And while there are occasional struggles with the puberty-ridden man child stomping around my house, my momma’s heart has been laser focused on the teenager as of late. You see, it has recently come to my attention that I am actually raising a future adult. I know. Mind blowing. Someone decided it was a good idea to drop a living, breathing human into my clutches with the following instructions: “Feed it and stuff.” And, yes, I realize I have two future adults in this home but I’ve got slightly more time left with the man child and his debut as a grownup isn’t as impending as the teenager. Thank God. Because I feel like his basic tutelage on human needs like soap isn’t near complete yet.
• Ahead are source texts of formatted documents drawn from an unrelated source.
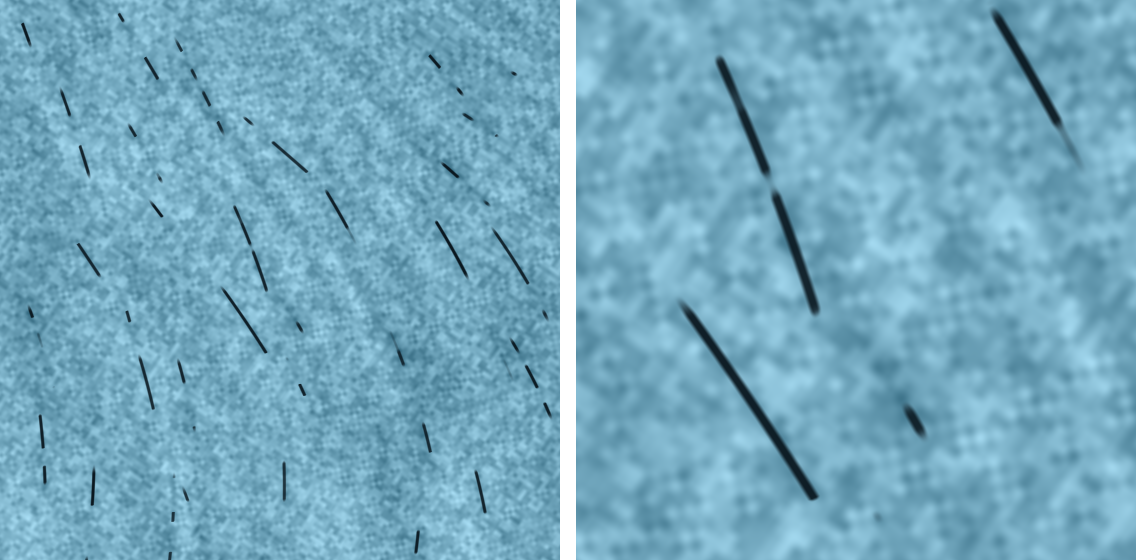
Left: the whole. Right: its middle third, enlarged.
This texture is drawn by a three.js fragment shader. Its source:

```glsl
varying vec2 vUv;

const vec3 WATER_BLUE = vec3(0.453, 0.664, 0.753);
const vec3 INK = vec3(0.035, 0.085, 0.115);

const float FINE_GRAIN = 135.0;     // grains across the canvas
const float COARSE_GRAIN = 62.0;
const float CLOUDS = 7.0;
const vec2 STREAKS = vec2(24.0, 2.6); // across and along the flow

const float FINE_CONTRAST = 0.20;
const float COARSE_CONTRAST = 0.13;
const float CLOUD_CONTRAST = 0.09;
const float STREAK_CONTRAST = 0.12;

const int CHAIN_ROWS = 6;           // chains of dashes per side
const vec2 CHAIN_REACH = vec2(0.03, 0.12);
const vec2 DASH_RATE = vec2(16.0, 58.0);
const float DASH_COVER = 0.52;      // higher leaves wider gaps
const float TILT = 0.45;
const float HALF_WIDTH = 0.0027;
const float EDGE = 0.0016;
const float HALO_WIDTH = 0.008;
const float HALO_DEPTH = 0.06;

float hash(vec2 p) {
  return fract(sin(dot(p, vec2(127.1, 311.7))) * 43758.5453);
}

float noise(vec2 p) {
  vec2 cell = floor(p);
  vec2 f = fract(p);
  f = f * f * (3.0 - 2.0 * f);
  float low = mix(hash(cell), hash(cell + vec2(1.0, 0.0)), f.x);
  float high = mix(hash(cell + vec2(0.0, 1.0)), hash(cell + 1.0), f.x);
  return mix(low, high, f.y);
}

vec2 rotate(vec2 p, float angle) {
  float c = cos(angle);
  float s = sin(angle);
  return vec2(c * p.x - s * p.y, s * p.x + c * p.y);
}

// Stream function: its level lines fall steeply below and lean right above
float stream(vec2 p) {
  return p.x + 0.05 * p.y + 0.35 * p.y * p.y + 0.35 * p.x * p.y * p.y * p.y;
}

vec2 streamGradient(vec2 p) {
  float y2 = p.y * p.y;
  return vec2(1.0 + 0.35 * y2 * p.y, 0.05 + 0.7 * p.y + 1.05 * p.x * y2);
}

// Mottled ground: isotropic grain, soft clouds and streaks along the flow
float groundTone(vec2 p) {
  float fine = noise(rotate(p, 0.6) * FINE_GRAIN) - 0.5;
  float coarse = noise(rotate(p, 1.1) * COARSE_GRAIN + 31.0) - 0.5;
  float cloud = noise(rotate(p, 0.4) * CLOUDS + 5.0) - 0.5;
  float streak = noise(vec2(stream(p), p.y) * STREAKS + 17.0) - 0.5;
  return fine * FINE_CONTRAST + coarse * COARSE_CONTRAST
       + cloud * CLOUD_CONTRAST + streak * STREAK_CONTRAST;
}

// One chain of dashes on a level line; returns ink and halo cover
vec2 dashChain(vec2 p, vec2 id) {
  vec2 jitter = vec2(hash(id + 3.1), hash(id + 8.7));
  vec2 center = (id + jitter) / float(CHAIN_ROWS);
  vec2 gradient = streamGradient(center);
  float steepness = length(gradient);
  vec2 tangent = vec2(gradient.y, -gradient.x) / steepness;

  float along = dot(p - center, tangent);
  float tilt = (hash(id + 14.3) - 0.5) * TILT;
  float across = (stream(p) - stream(center)) / steepness + tilt * along;

  float reach = mix(CHAIN_REACH.x, CHAIN_REACH.y, hash(id + 21.9));
  float inside = 1.0 - smoothstep(0.8 * reach, reach, abs(along));
  float rate = mix(DASH_RATE.x, DASH_RATE.y, hash(id + 27.4));
  float seed = 40.0 + id.x + id.y * float(CHAIN_ROWS);
  float wave = noise(vec2(along * rate, seed));
  float dash = inside * smoothstep(DASH_COVER - 0.06, DASH_COVER + 0.06, wave);

  float width = HALF_WIDTH * mix(0.6, 1.0, dash);
  float line = 1.0 - smoothstep(width - EDGE, width + EDGE, abs(across));
  float halo = exp(-across * across / (HALO_WIDTH * HALO_WIDTH)) * inside;
  return vec2(line * dash * mix(0.8, 1.0, hash(id + 35.2)), halo);
}

void main() {
  // Gather the strongest ink and halo over all chains
  vec2 cover = vec2(0.0);
  for (int row = 0; row < CHAIN_ROWS; row++) {
    for (int column = 0; column < CHAIN_ROWS; column++) {
      cover = max(cover, dashChain(vUv, vec2(float(column), float(row))));
    }
  }

  vec3 color = WATER_BLUE + groundTone(vUv) - HALO_DEPTH * cover.y;
  color = mix(color, INK, cover.x);
  gl_FragColor = vec4(color, 1.0);
}
```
Full disclosure – in the grand scheme of teenager complaints, I’ve been pretty darn lucky. I’ve heard some horror stories from folks that make Lizzie Borden look like Cindy Brady (not the annoying getting-way-too-old-for-pigtails Cindy…the cherubic one who asked Santa for her mom’s voice back so she could sing at church.) .
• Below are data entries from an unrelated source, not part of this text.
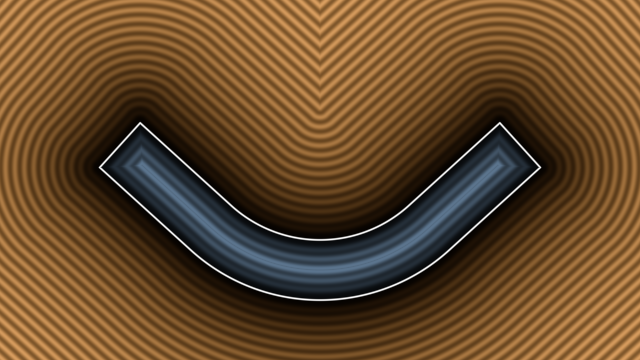
This background is drawn by a WebGL 2 fragment shader. Its source:

```glsl
#version 300 es
precision highp float;
// Distance field of a wide horseshoe: blue inside, amber ripples outside, white rim.

uniform vec2 u_resolution;
out vec4 fragColor;

#define CENTER_Y 0.4      // centre of the bend, canvas half-height = 1
#define RADIUS 0.9        // bend radius along the middle of the band
#define OPENING 0.737     // half angle of the bend, radians
#define ARM_LENGTH 0.684  // straight part at each end
#define HALF_WIDTH 0.167  // half thickness of the band
#define RIPPLE_FREQ 120.0
#define RIPPLE_DEPTH 0.2
#define FALLOFF 2.5       // how fast the dark halo fades
#define RIM_WIDTH 0.01

const vec3 AMBER = vec3(0.90, 0.66, 0.41);
const vec3 AMBER_CURVE = vec3(1.0, 1.12, 1.5); // warmer hue in the shade
const vec3 BLUE = vec3(1.1, 1.4, 1.7);

// Signed distance to an arc of the given half angle with straight arms
float horseshoeDistance(vec2 p) {
    p.x = abs(p.x);
    float c = cos(OPENING);
    float s = sin(OPENING);
    float along = dot(p, vec2(c, s));
    float across = along > 0.0 ? dot(p, vec2(s, -c)) : length(p);
    vec2 q = vec2(along - ARM_LENGTH, abs(across - RADIUS) - HALF_WIDTH);
    return length(max(q, 0.0)) + min(max(q.x, q.y), 0.0);
}

void main() {
    vec2 p = (2.0 * gl_FragCoord.xy - u_resolution) / u_resolution.y;
    float pixel = 2.0 / u_resolution.y;
    float d = horseshoeDistance(p - vec2(0.0, CENTER_Y));

    // Dark halo at the edge, modulated by evenly spaced contours
    float halo = 1.0 - exp(-FALLOFF * abs(d));
    float ripple = 1.0 - RIPPLE_DEPTH + RIPPLE_DEPTH * cos(RIPPLE_FREQ * d);
    float shade = halo * ripple;

    vec3 outside = AMBER * pow(vec3(shade), AMBER_CURVE);
    vec3 inside = BLUE * shade;
    float cover = smoothstep(-0.5 * pixel, 0.5 * pixel, d);
    vec3 color = mix(inside, outside, cover);

    // Thin white rim
    float rim = 1.0 - smoothstep(0.0, max(RIM_WIDTH, pixel), abs(d));
    fragColor = vec4(mix(color, vec3(1.0), rim), 1.0);
}
```
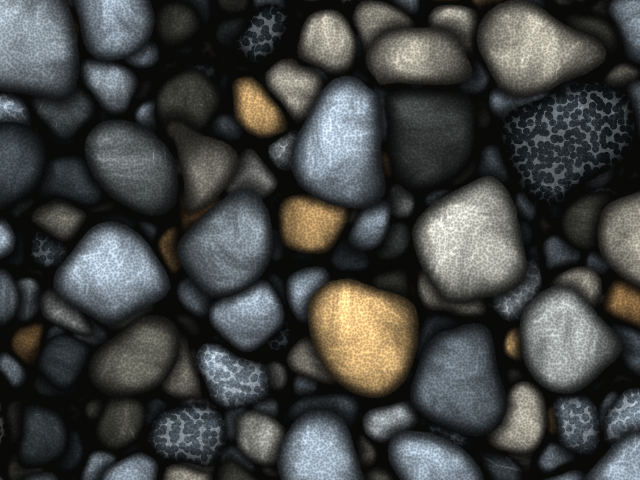
Reproduce this texture procedurally as a Shadertoy shader.

```glsl
// Wet grey river pebbles of mixed sizes, heaped with dark gaps between them.

vec3 hash3(vec2 p) {
    vec3 q = fract(p.xyx * vec3(.1031, .1030, .0973));
    q += dot(q, q.yxz + 33.33);
    return fract((q.xxy + q.yzz) * q.zyx);
}

mat2 rotation(float a) {
    return mat2(cos(a), sin(a), -sin(a), cos(a));
}

// Warped, layered sines: soft mottling in about -1..1
float waves(vec2 p) {
    float sum = 0., amp = .6;
    for (int i = 0; i < 5; i++) {
        p = rotation(.9) * p * 1.8 + 1.7;
        p += .7 * sin(p.yx * 1.1);
        sum += amp * sin(p.x) * sin(p.y);
        amp *= .68;
    }
    return sum;
}

// Cellular noise: distance to the nearest point
float cells(vec2 p) {
    vec2 base = floor(p);
    float nearest = 2.;
    for (int k = 0; k < 9; k++) {
        vec2 cell = base + vec2(k % 3, k / 3) - 1.;
        nearest = min(nearest, length(p - cell - hash3(cell).xy));
    }
    return nearest;
}

float smoothMax(float a, float b, float k) {
    float h = max(k - abs(a - b), 0.) / k;
    return max(a, b) + h * h * k * .25;
}

// Mineral colour of one stone; dome is 0 at the rim and 1 on the top
vec3 stoneColor(vec2 p, vec3 id, float dome, float warmth) {
    vec2 q = p + id.xy * 9.;
    float mottle = waves(q * 13.);
    float grain = cells(q * 170.);

    vec3 col = mix(vec3(.19, .20, .20), vec3(.58, .59, .60), smoothstep(.05, .85, id.x));
    col *= mix(vec3(.93, 1., 1.06), vec3(1.05, 1.01, .91), smoothstep(.4, .8, id.y));
    if (id.z < warmth) col = mix(vec3(.46, .35, .22), vec3(.76, .63, .43), id.x);

    // Dry pale patch on the top, mottling and fine grain
    float dry = smoothstep(.1, .8, dome + .35 * mottle - .25);
    col *= .82 + .34 * dry + .12 * mottle;
    col *= .82 + .42 * grain;

    // Some stones carry thin veins, a few are flecked
    float vein = 1. - smoothstep(.0, .07, abs(waves(q * 8. + 4.) - .15));
    col += .13 * vein * step(.62, id.z) * smoothstep(-.2, .5, mottle);
    float fleck = smoothstep(.45, .65, cells(q * 75.)) - .3;
    return col + .22 * fleck * step(.9, id.z);
}

// One layer of scattered stones, painted over what lies below
void layStones(inout vec3 col, vec2 p, float size, float fill, float light, float seed) {
    vec2 q = p / size + seed * .37;
    vec2 base = floor(q), offset = vec2(0.);
    vec3 id = vec3(0.);
    float first = 9., second = 9.;

    for (int k = 0; k < 9; k++) {
        vec2 cell = base + vec2(k % 3, k / 3) - 1.;
        vec3 place = hash3(cell + seed);
        vec3 form = hash3(cell + seed + 57.);
        if (place.z > fill) continue;

        vec2 toCenter = q - cell - .5 - (place.xy - .5) * .6;
        vec2 d = rotation(form.x * 6.283) * toCenter;
        d += .055 * sin(d.yx * 5.5 + place.xy * 6.283);
        vec2 axes = vec2(.64, mix(.39, .6, form.y)) * mix(.7, 1., form.z);
        vec2 e = pow(abs(d / axes) + 1e-4, vec2(2.5));
        float dist = (pow(e.x + e.y, .4) - 1.) * axes.y;

        if (dist < first) {
            second = first;
            first = dist;
            offset = toCenter;
            id = hash3(cell + seed + 113.);
        } else {
            second = min(second, dist);
        }
    }

    // Neighbours press against each other with rounded corners
    float edge = smoothMax(first, (first - second) * .5 + .02, .13);
    float dist = edge * size + .0012 * waves(p * 30.);

    // Contact shadow, then the lit stone
    col *= mix(.22, 1., smoothstep(-.004, .03, dist));
    float dome = 1. - pow(1. - clamp(-edge / .36, 0., 1.), 2.);
    float shade = mix(.24, 1., smoothstep(0., .62, dome));
    shade *= 1. + dot(offset, vec2(-.1, .45));
    vec3 stone = stoneColor(p, id, dome, .06) * shade * light;
    col = mix(col, stone, 1. - smoothstep(-.002, .002, dist));
}

void mainImage(out vec4 fragColor, in vec2 fragCoord) {
    vec2 p = fragCoord / iResolution.y;

    // Dark wet grit, then small, middle and large stones
    vec3 col = vec3(.085, .082, .07) * (.5 + cells(p * 60.));
    layStones(col, p, .088, 1., .68, 11.);
    layStones(col, p, .138, .8, .95, 29.);
    layStones(col, p, .225, .52, 1.06, 47.);

    col = max(col, vec3(.035, .035, .03));
    fragColor = vec4(col, 1.);
}
```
Behavior aside, I think some of the struggles of raising teenagers are experienced across the board.
- Sudden and ill-prepared attitude shifts – “I’m sooo hungry/Why are you always trying to shove food down my throat?!”;
- Apparent super hero-like wisdom with approximately zero life experience;
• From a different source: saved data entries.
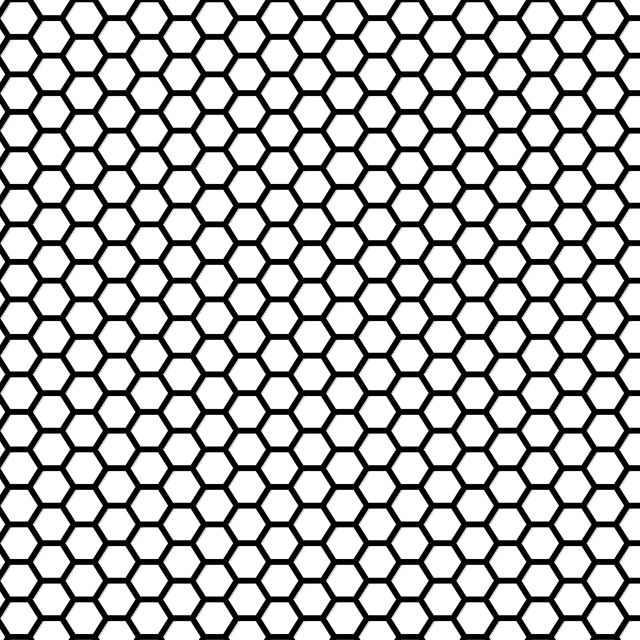
Give the GLSL for this pattern, as a WebGL 1 fragment shader.

```glsl
precision highp float;

uniform vec2 u_resolution;

#define PITCH vec2(0.1018, 0.0586)
#define ORIGIN vec2(0.0297, 0.0341)
#define FLAT_EDGE 0.0324
#define LINE_WIDTH 0.0091
#define EDGE_SOFTNESS 0.0011
#define SHADE_WIDTH 0.0024
#define SHADE_GREY 0.78
#define STIPPLE_PITCH 0.0039

// Offset from the centre of the nearest cell in one rectangular lattice.
vec2 latticeOffset(vec2 p) {
  return (fract(p / PITCH + 0.5) - 0.5) * PITCH;
}

// Distance inward from a slanted side, in the quadrant where q is positive.
float slantDepth(vec2 q) {
  float slantRun = 0.5 * PITCH.x - FLAT_EDGE;
  vec2 normal = normalize(vec2(0.5 * PITCH.y, slantRun));
  return dot(normal, vec2(0.5 * FLAT_EDGE + slantRun, 0.0) - q);
}

// Distance inward from the nearest side of the hexagon, negative outside.
float hexDepth(vec2 q) {
  q = abs(q);
  return min(0.5 * PITCH.y - q.y, slantDepth(q));
}

void main() {
  vec2 p = gl_FragCoord.xy / u_resolution.y - ORIGIN;
  float soft = max(EDGE_SOFTNESS, 0.7 / u_resolution.y);

  // Two interleaved lattices; keep the cell that contains this point.
  vec2 cellA = latticeOffset(p);
  vec2 cellB = latticeOffset(p - 0.5 * PITCH);
  vec2 q = hexDepth(cellA) > hexDepth(cellB) ? cellA : cellB;

  // Stippled grey fringe inside the upper left side.
  float fringeDepth = slantDepth(vec2(-q.x, q.y)) - 0.5 * LINE_WIDTH;
  float stipple = 0.7 + 0.3 * sin(6.2832 * q.y / STIPPLE_PITCH);
  float fringe = 1.0 - smoothstep(SHADE_WIDTH - soft, SHADE_WIDTH + soft, fringeDepth);
  fringe *= stipple * step(0.0, q.y);
  float paper = mix(1.0, SHADE_GREY, fringe);

  // Black mesh over the paper.
  float inside = smoothstep(-soft, soft, hexDepth(q) - 0.5 * LINE_WIDTH);
  gl_FragColor = vec4(vec3(paper * inside), 1.0);
}
```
- A mysterious inability to appreciate any effort that doesn’t somehow directly benefit them;
- The tendency to revert back to incapable toddlers when the subject of cooking/cleaning/folding/
- Any eye roll or conversation that starts with “Oh my God, you are so embarassing…”.
For myself, realizing that the time has come to relinquish some control and allow these kids to start making independent decisions has probably represented the biggest struggle of all. Trusting that we have instilled in our teens the right amount of morals, ethics and rational thinking in order to be able to be handle situations that require snap judgment carries enough fear to keep me up at night.
But even more fear-inducing is the realization that they are going to screw up. In a world where there is virtually no guarantee of anything, you can pretty much bet the farm that these kids will make a wrong choice. More than once, even. As their parents we also have to remember that those wrong choices can have a farther reach than consequences in the moment. Those wrong choices can also teach a valuable lesson for the next time a judgment needs to be made. Or even the next time after that.
While commiserating over parenting with my bestie, Camille, she shared with me some beyond wise words from Dr. James Dobson. He has compared parenting teenagers to a wild ride down the rapids. “Your job as a parent is to GET THROUGH, trying your best to guide them and keep them safe, all the while knowing it’s rough and dangerous and scary, but you WILL get to calmer waters. Just get through the rapids.”
No truer words. And while my instinct is to strap on fourteen life jackets and fit a life preserver around her teeny little waist, I know that at the end of the day, we are doing our best.
Stay tuned for a blog post on how I plan to implant Speed Stick into my son’s armpits.